(What is required): Within the material below, filter for lines that hold the word "hidden".

(The records):

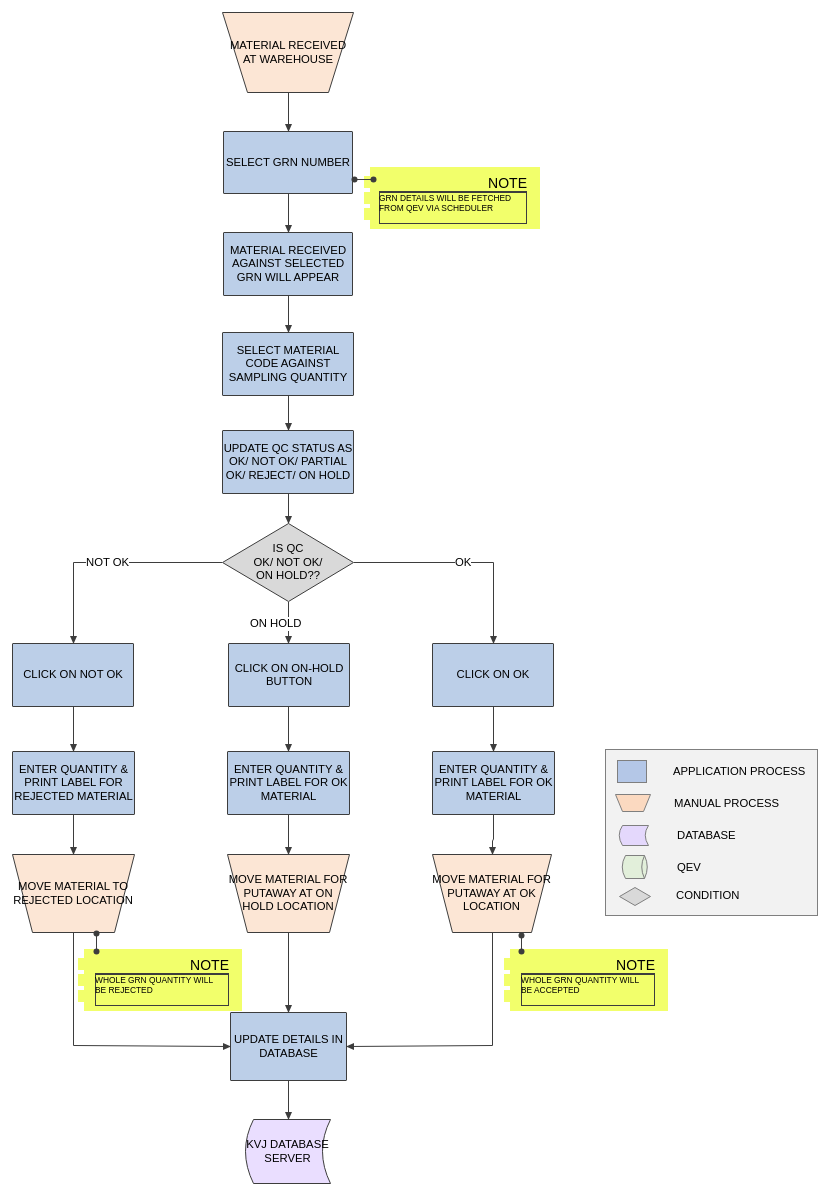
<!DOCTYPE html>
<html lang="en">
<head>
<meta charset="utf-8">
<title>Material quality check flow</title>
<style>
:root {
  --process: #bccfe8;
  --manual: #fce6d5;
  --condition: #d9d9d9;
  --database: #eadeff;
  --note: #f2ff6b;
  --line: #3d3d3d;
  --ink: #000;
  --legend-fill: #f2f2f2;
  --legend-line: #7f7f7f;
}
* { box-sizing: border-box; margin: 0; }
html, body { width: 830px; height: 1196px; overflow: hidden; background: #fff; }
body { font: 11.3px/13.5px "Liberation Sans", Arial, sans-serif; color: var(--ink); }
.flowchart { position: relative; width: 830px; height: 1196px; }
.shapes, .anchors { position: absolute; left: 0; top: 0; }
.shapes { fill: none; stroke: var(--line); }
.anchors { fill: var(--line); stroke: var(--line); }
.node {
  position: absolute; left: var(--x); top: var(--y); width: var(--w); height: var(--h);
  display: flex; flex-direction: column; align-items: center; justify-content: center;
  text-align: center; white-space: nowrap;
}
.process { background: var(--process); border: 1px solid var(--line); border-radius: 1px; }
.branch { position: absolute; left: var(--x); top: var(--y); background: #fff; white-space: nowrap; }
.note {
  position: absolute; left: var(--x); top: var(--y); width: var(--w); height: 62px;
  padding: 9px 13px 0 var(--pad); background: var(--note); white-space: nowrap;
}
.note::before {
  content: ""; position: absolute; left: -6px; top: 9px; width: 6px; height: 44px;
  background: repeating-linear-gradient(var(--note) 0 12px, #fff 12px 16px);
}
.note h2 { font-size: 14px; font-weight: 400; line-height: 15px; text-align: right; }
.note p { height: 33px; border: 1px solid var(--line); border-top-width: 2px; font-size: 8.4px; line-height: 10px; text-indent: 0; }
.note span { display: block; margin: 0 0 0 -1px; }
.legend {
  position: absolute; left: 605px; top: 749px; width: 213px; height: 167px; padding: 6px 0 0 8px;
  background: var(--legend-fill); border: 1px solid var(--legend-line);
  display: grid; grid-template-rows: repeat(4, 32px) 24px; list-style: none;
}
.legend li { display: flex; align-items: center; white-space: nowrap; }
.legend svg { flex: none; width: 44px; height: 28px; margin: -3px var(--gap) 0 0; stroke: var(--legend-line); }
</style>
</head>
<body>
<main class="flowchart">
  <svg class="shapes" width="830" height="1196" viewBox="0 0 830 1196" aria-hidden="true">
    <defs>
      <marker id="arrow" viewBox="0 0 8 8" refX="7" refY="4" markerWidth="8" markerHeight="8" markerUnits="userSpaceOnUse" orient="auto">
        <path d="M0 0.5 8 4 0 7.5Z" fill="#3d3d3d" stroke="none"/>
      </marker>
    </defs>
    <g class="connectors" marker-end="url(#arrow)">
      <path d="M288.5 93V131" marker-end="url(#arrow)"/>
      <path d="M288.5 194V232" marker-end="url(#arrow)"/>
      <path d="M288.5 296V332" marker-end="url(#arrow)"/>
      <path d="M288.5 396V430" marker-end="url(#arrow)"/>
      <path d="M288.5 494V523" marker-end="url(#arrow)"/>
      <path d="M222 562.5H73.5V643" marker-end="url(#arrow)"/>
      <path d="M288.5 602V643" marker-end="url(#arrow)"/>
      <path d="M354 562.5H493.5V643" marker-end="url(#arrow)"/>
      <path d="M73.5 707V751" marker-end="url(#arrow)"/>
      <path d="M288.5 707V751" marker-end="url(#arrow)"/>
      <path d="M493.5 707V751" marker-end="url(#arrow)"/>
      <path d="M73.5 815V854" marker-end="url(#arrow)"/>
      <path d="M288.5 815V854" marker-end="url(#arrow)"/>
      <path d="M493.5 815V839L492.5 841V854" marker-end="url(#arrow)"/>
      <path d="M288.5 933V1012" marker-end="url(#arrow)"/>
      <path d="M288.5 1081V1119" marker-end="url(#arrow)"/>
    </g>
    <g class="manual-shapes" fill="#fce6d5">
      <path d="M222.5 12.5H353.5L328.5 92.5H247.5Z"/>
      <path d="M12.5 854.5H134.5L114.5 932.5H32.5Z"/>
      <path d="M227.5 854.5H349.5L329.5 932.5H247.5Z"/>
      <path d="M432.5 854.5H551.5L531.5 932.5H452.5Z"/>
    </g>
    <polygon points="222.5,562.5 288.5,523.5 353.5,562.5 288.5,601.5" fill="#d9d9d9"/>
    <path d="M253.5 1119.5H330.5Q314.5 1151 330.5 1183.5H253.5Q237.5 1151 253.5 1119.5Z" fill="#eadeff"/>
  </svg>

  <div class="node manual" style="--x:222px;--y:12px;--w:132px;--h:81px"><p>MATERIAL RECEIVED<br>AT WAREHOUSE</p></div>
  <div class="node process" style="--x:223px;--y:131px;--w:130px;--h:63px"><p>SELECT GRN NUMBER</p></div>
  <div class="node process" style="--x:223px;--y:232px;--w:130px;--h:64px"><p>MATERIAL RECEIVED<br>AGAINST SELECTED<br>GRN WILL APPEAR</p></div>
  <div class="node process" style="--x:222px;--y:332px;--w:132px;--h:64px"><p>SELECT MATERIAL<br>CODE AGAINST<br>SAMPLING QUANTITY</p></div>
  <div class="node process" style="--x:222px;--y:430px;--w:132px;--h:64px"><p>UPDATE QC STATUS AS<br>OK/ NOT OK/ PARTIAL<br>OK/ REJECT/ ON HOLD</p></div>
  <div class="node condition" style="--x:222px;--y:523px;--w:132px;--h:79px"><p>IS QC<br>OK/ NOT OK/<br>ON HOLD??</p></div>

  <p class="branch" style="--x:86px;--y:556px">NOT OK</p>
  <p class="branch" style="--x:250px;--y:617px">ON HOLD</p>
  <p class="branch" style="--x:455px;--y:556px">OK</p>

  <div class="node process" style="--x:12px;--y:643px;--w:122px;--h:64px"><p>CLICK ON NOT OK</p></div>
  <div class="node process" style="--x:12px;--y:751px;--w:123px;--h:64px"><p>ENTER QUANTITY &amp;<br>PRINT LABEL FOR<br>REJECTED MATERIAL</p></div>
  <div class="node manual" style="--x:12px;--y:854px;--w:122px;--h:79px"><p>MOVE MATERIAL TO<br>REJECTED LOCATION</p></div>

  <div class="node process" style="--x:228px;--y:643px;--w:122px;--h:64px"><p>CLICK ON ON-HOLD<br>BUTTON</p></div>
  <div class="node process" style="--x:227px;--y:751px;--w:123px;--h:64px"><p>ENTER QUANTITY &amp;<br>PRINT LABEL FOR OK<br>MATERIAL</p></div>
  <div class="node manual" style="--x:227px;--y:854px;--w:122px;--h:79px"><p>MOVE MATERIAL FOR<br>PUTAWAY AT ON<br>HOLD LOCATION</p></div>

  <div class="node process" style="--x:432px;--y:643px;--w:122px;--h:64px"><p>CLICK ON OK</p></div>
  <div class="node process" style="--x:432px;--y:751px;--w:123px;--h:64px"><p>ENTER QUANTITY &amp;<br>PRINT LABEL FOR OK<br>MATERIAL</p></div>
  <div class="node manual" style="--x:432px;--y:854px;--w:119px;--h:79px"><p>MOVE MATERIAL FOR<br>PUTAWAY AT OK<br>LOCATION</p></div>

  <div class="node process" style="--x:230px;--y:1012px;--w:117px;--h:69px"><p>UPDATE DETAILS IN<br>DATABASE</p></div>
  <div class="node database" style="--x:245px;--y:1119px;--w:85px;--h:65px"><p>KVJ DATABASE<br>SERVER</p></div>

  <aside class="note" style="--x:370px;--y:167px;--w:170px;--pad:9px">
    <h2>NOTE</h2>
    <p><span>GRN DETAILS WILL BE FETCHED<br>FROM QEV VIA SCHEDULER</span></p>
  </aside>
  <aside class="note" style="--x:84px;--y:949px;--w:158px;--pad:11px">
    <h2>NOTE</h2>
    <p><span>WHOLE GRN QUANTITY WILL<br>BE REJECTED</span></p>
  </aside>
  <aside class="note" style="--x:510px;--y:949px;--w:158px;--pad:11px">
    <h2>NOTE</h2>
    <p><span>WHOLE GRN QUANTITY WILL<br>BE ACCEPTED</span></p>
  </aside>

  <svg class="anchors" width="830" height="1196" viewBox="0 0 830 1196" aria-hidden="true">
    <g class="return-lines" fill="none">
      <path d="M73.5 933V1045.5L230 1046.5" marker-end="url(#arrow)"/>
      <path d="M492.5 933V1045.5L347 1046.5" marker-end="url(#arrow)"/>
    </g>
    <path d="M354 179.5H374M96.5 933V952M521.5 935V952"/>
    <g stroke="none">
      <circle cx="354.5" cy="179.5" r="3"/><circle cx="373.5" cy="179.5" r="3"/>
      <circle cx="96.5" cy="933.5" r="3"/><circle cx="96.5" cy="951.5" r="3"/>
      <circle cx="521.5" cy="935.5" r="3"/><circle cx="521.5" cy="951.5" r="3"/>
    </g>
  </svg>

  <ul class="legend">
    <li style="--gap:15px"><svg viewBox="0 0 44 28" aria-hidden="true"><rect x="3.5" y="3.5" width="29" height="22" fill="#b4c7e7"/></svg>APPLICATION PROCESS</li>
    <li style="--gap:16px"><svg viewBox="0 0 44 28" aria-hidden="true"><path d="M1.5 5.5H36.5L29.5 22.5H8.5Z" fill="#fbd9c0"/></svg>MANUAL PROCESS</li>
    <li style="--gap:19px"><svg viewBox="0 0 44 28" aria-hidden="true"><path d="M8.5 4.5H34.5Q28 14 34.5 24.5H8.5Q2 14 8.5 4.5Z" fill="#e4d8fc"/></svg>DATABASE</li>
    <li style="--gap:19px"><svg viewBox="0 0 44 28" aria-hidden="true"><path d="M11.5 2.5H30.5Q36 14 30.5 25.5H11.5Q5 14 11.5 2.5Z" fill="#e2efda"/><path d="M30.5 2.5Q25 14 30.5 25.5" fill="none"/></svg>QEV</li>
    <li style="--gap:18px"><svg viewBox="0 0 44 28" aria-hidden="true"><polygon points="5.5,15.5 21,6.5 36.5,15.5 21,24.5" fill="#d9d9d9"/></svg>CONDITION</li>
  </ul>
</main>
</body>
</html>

(Solution to this exercise):
html, body { width: 830px; height: 1196px; overflow: hidden; background: #fff; }
  <svg class="shapes" width="830" height="1196" viewBox="0 0 830 1196" aria-hidden="true">
  <svg class="anchors" width="830" height="1196" viewBox="0 0 830 1196" aria-hidden="true">
    <li style="--gap:15px"><svg viewBox="0 0 44 28" aria-hidden="true"><rect x="3.5" y="3.5" width="29" height="22" fill="#b4c7e7"/></svg>APPLICATION PROCESS</li>
    <li style="--gap:16px"><svg viewBox="0 0 44 28" aria-hidden="true"><path d="M1.5 5.5H36.5L29.5 22.5H8.5Z" fill="#fbd9c0"/></svg>MANUAL PROCESS</li>
    <li style="--gap:19px"><svg viewBox="0 0 44 28" aria-hidden="true"><path d="M8.5 4.5H34.5Q28 14 34.5 24.5H8.5Q2 14 8.5 4.5Z" fill="#e4d8fc"/></svg>DATABASE</li>
    <li style="--gap:19px"><svg viewBox="0 0 44 28" aria-hidden="true"><path d="M11.5 2.5H30.5Q36 14 30.5 25.5H11.5Q5 14 11.5 2.5Z" fill="#e2efda"/><path d="M30.5 2.5Q25 14 30.5 25.5" fill="none"/></svg>QEV</li>
    <li style="--gap:18px"><svg viewBox="0 0 44 28" aria-hidden="true"><polygon points="5.5,15.5 21,6.5 36.5,15.5 21,24.5" fill="#d9d9d9"/></svg>CONDITION</li>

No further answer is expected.